■ **Your instructions**: Make an exact copy of all the entries, with the pictures left out.

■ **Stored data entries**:
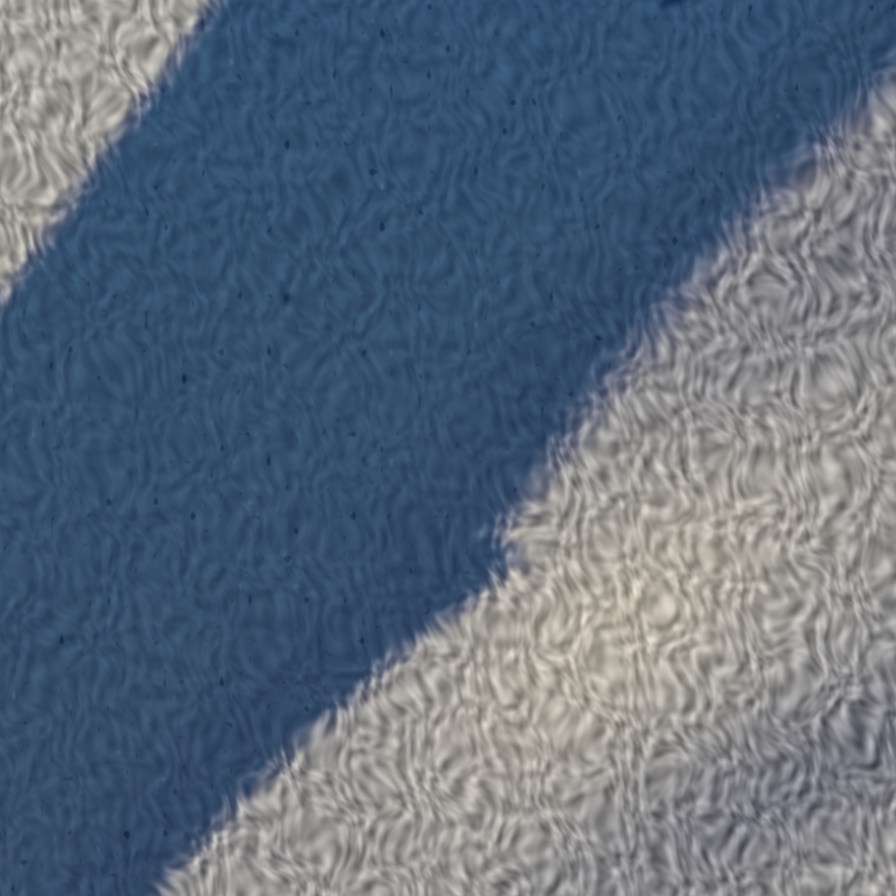
This texture is drawn by a WebGL 2 fragment shader. Its source:

```glsl
#version 300 es
precision highp float;

#define SHADOW_TOP vec3(0.198, 0.318, 0.445)
#define SHADOW_LOW vec3(0.215, 0.302, 0.405)
#define SHADOW_RIM vec3(0.185, 0.270, 0.395)
#define PLASTER vec3(0.585, 0.580, 0.575)
#define SUNLIT vec3(0.725, 0.695, 0.635)
#define DUSK vec3(0.435, 0.440, 0.485)
#define GRAIN_SCALE vec2(78.0, 50.0)
#define GRAIN_LIT 0.29
#define GRAIN_SHADE 0.085

uniform vec2 u_resolution;
out vec4 fragColor;

vec2 hashGradient(vec2 cell) {
    vec3 q = fract(cell.xyx * vec3(0.1031, 0.1030, 0.0973));
    q += dot(q, q.yzx + 33.33);
    float angle = 6.2832 * fract((q.x + q.y) * q.z);
    return vec2(cos(angle), sin(angle));
}

float gradientNoise(vec2 p) {
    vec2 i = floor(p), f = p - i;
    vec2 w = f * f * f * (f * (f * 6.0 - 15.0) + 10.0);
    vec2 e = vec2(0.0, 1.0);
    float a = dot(hashGradient(i), f);
    float b = dot(hashGradient(i + e.yx), f - e.yx);
    float c = dot(hashGradient(i + e.xy), f - e.xy);
    float d = dot(hashGradient(i + e.yy), f - e.yy);
    return mix(mix(a, b, w.x), mix(c, d, w.x), w.y);
}

// Elongated, gently warped ridges of rough plaster
float plasterGrain(vec2 p) {
    vec2 warp = vec2(gradientNoise(p * 17.0), gradientNoise(p * 17.0 + 41.0));
    vec2 q = (p + warp * 0.022) * GRAIN_SCALE;
    q.x += q.y * 0.25;
    float relief = gradientNoise(q) - 0.65 * gradientNoise(q + vec2(0.45, -0.3));
    return relief + 0.45 * gradientNoise(q * 1.9 + 17.0);
}

// Horizontal position of the right shadow border at height y
float rightBorder(float y) {
    float low = 0.163 + y * (0.85 + 0.65 * y);
    float t = y - 0.405;
    float high = 0.55 + t * (0.62 + 0.45 * t);
    return mix(low, high, smoothstep(0.362, 0.408, y));
}

// Soft elliptical falloff turned by an angle
float glow(vec2 p, vec2 center, vec2 radius, float angle) {
    float c = cos(angle), s = sin(angle);
    vec2 q = mat2(c, -s, s, c) * (p - center) / radius;
    return exp(-dot(q, q));
}

void main() {
    vec2 p = gl_FragCoord.xy / u_resolution;
    float grain = plasterGrain(p);
    float mottle = gradientNoise(p * 9.0) + 0.5 * gradientNoise(p * 23.0);

    // Signed distances to both shadow borders, positive in the light
    float wobble = 0.012 * grain + 0.006 * mottle;
    float left = 0.817 * ((p.y - 0.659) / 1.415 - p.x) + wobble * 0.7;
    float right = 0.7 * (p.x - rightBorder(p.y)) + wobble;
    float softness = mix(0.027, 0.048, smoothstep(0.4, 0.6, p.y));
    float litLeft = smoothstep(-0.017, 0.022, left);
    float litRight = smoothstep(-0.45 * softness, softness, right);
    float lit = max(litLeft, litRight);

    // Shadowed wall
    vec3 shade = mix(SHADOW_LOW, SHADOW_TOP, p.y);
    shade = mix(shade, SHADOW_RIM, 0.6 * exp(-pow((right + 0.045) / 0.05, 2.0)));
    shade += 0.012 * mottle;
    float fleck = gradientNoise(p * vec2(95.0, 65.0) + 73.0);
    shade += GRAIN_SHADE * grain * vec3(0.75, 0.95, 1.0);
    shade -= 0.09 * smoothstep(0.38, 0.62, fleck);
    shade += 0.05 * smoothstep(0.42, 0.65, -fleck);
    float pits = glow(p, vec2(0.75, 1.0), vec2(0.014, 0.008), 0.0)
               + glow(p, vec2(0.32, 0.668), vec2(0.006), 0.0)
               + 0.7 * glow(p, vec2(0.31, 0.953), vec2(0.01, 0.006), 0.0);
    shade -= 0.12 * pits;

    // Sunlit wall with a warm pool and two dim bands
    float pool = glow(p, vec2(0.69, 0.31), vec2(0.27, 0.13), 0.75);
    float corner = glow(p, vec2(0.93, 0.14), vec2(0.30, 0.085), 0.48);
    float band = glow(p, vec2(0.94, 0.70), vec2(0.30, 0.10), 0.65);
    vec3 light = mix(PLASTER, SUNLIT, 0.85 * pool);
    light = mix(light, DUSK, clamp(0.85 * corner + 0.55 * band, 0.0, 1.0));
    light = mix(light, DUSK, 0.35 * smoothstep(0.6, 0.95, p.y) * step(0.5, p.x));
    light += vec3(0.045, 0.04, 0.02) * litLeft;
    light += 0.02 * mottle + GRAIN_LIT * grain * vec3(1.0, 0.99, 0.95);

    // Cool violet penumbra
    vec3 color = mix(shade, light, lit);
    color += vec3(0.015, -0.008, 0.008) * 4.0 * lit * (1.0 - lit);
    fragColor = vec4(clamp(color, 0.0, 1.0), 1.0);
}
```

■ **Result for this task**:
This texture is drawn by a WebGL 2 fragment shader. Its source:

```glsl
#version 300 es
precision highp float;

#define SHADOW_TOP vec3(0.198, 0.318, 0.445)
#define SHADOW_LOW vec3(0.215, 0.302, 0.405)
#define SHADOW_RIM vec3(0.185, 0.270, 0.395)
#define PLASTER vec3(0.585, 0.580, 0.575)
#define SUNLIT vec3(0.725, 0.695, 0.635)
#define DUSK vec3(0.435, 0.440, 0.485)
#define GRAIN_SCALE vec2(78.0, 50.0)
#define GRAIN_LIT 0.29
#define GRAIN_SHADE 0.085

uniform vec2 u_resolution;
out vec4 fragColor;

vec2 hashGradient(vec2 cell) {
    vec3 q = fract(cell.xyx * vec3(0.1031, 0.1030, 0.0973));
    q += dot(q, q.yzx + 33.33);
    float angle = 6.2832 * fract((q.x + q.y) * q.z);
    return vec2(cos(angle), sin(angle));
}

float gradientNoise(vec2 p) {
    vec2 i = floor(p), f = p - i;
    vec2 w = f * f * f * (f * (f * 6.0 - 15.0) + 10.0);
    vec2 e = vec2(0.0, 1.0);
    float a = dot(hashGradient(i), f);
    float b = dot(hashGradient(i + e.yx), f - e.yx);
    float c = dot(hashGradient(i + e.xy), f - e.xy);
    float d = dot(hashGradient(i + e.yy), f - e.yy);
    return mix(mix(a, b, w.x), mix(c, d, w.x), w.y);
}

// Elongated, gently warped ridges of rough plaster
float plasterGrain(vec2 p) {
    vec2 warp = vec2(gradientNoise(p * 17.0), gradientNoise(p * 17.0 + 41.0));
    vec2 q = (p + warp * 0.022) * GRAIN_SCALE;
    q.x += q.y * 0.25;
    float relief = gradientNoise(q) - 0.65 * gradientNoise(q + vec2(0.45, -0.3));
    return relief + 0.45 * gradientNoise(q * 1.9 + 17.0);
}

// Horizontal position of the right shadow border at height y
float rightBorder(float y) {
    float low = 0.163 + y * (0.85 + 0.65 * y);
    float t = y - 0.405;
    float high = 0.55 + t * (0.62 + 0.45 * t);
    return mix(low, high, smoothstep(0.362, 0.408, y));
}

// Soft elliptical falloff turned by an angle
float glow(vec2 p, vec2 center, vec2 radius, float angle) {
    float c = cos(angle), s = sin(angle);
    vec2 q = mat2(c, -s, s, c) * (p - center) / radius;
    return exp(-dot(q, q));
}

void main() {
    vec2 p = gl_FragCoord.xy / u_resolution;
    float grain = plasterGrain(p);
    float mottle = gradientNoise(p * 9.0) + 0.5 * gradientNoise(p * 23.0);

    // Signed distances to both shadow borders, positive in the light
    float wobble = 0.012 * grain + 0.006 * mottle;
    float left = 0.817 * ((p.y - 0.659) / 1.415 - p.x) + wobble * 0.7;
    float right = 0.7 * (p.x - rightBorder(p.y)) + wobble;
    float softness = mix(0.027, 0.048, smoothstep(0.4, 0.6, p.y));
    float litLeft = smoothstep(-0.017, 0.022, left);
    float litRight = smoothstep(-0.45 * softness, softness, right);
    float lit = max(litLeft, litRight);

    // Shadowed wall
    vec3 shade = mix(SHADOW_LOW, SHADOW_TOP, p.y);
    shade = mix(shade, SHADOW_RIM, 0.6 * exp(-pow((right + 0.045) / 0.05, 2.0)));
    shade += 0.012 * mottle;
    float fleck = gradientNoise(p * vec2(95.0, 65.0) + 73.0);
    shade += GRAIN_SHADE * grain * vec3(0.75, 0.95, 1.0);
    shade -= 0.09 * smoothstep(0.38, 0.62, fleck);
    shade += 0.05 * smoothstep(0.42, 0.65, -fleck);
    float pits = glow(p, vec2(0.75, 1.0), vec2(0.014, 0.008), 0.0)
               + glow(p, vec2(0.32, 0.668), vec2(0.006), 0.0)
               + 0.7 * glow(p, vec2(0.31, 0.953), vec2(0.01, 0.006), 0.0);
    shade -= 0.12 * pits;

    // Sunlit wall with a warm pool and two dim bands
    float pool = glow(p, vec2(0.69, 0.31), vec2(0.27, 0.13), 0.75);
    float corner = glow(p, vec2(0.93, 0.14), vec2(0.30, 0.085), 0.48);
    float band = glow(p, vec2(0.94, 0.70), vec2(0.30, 0.10), 0.65);
    vec3 light = mix(PLASTER, SUNLIT, 0.85 * pool);
    light = mix(light, DUSK, clamp(0.85 * corner + 0.55 * band, 0.0, 1.0));
    light = mix(light, DUSK, 0.35 * smoothstep(0.6, 0.95, p.y) * step(0.5, p.x));
    light += vec3(0.045, 0.04, 0.02) * litLeft;
    light += 0.02 * mottle + GRAIN_LIT * grain * vec3(1.0, 0.99, 0.95);

    // Cool violet penumbra
    vec3 color = mix(shade, light, lit);
    color += vec3(0.015, -0.008, 0.008) * 4.0 * lit * (1.0 - lit);
    fragColor = vec4(clamp(color, 0.0, 1.0), 1.0);
}
```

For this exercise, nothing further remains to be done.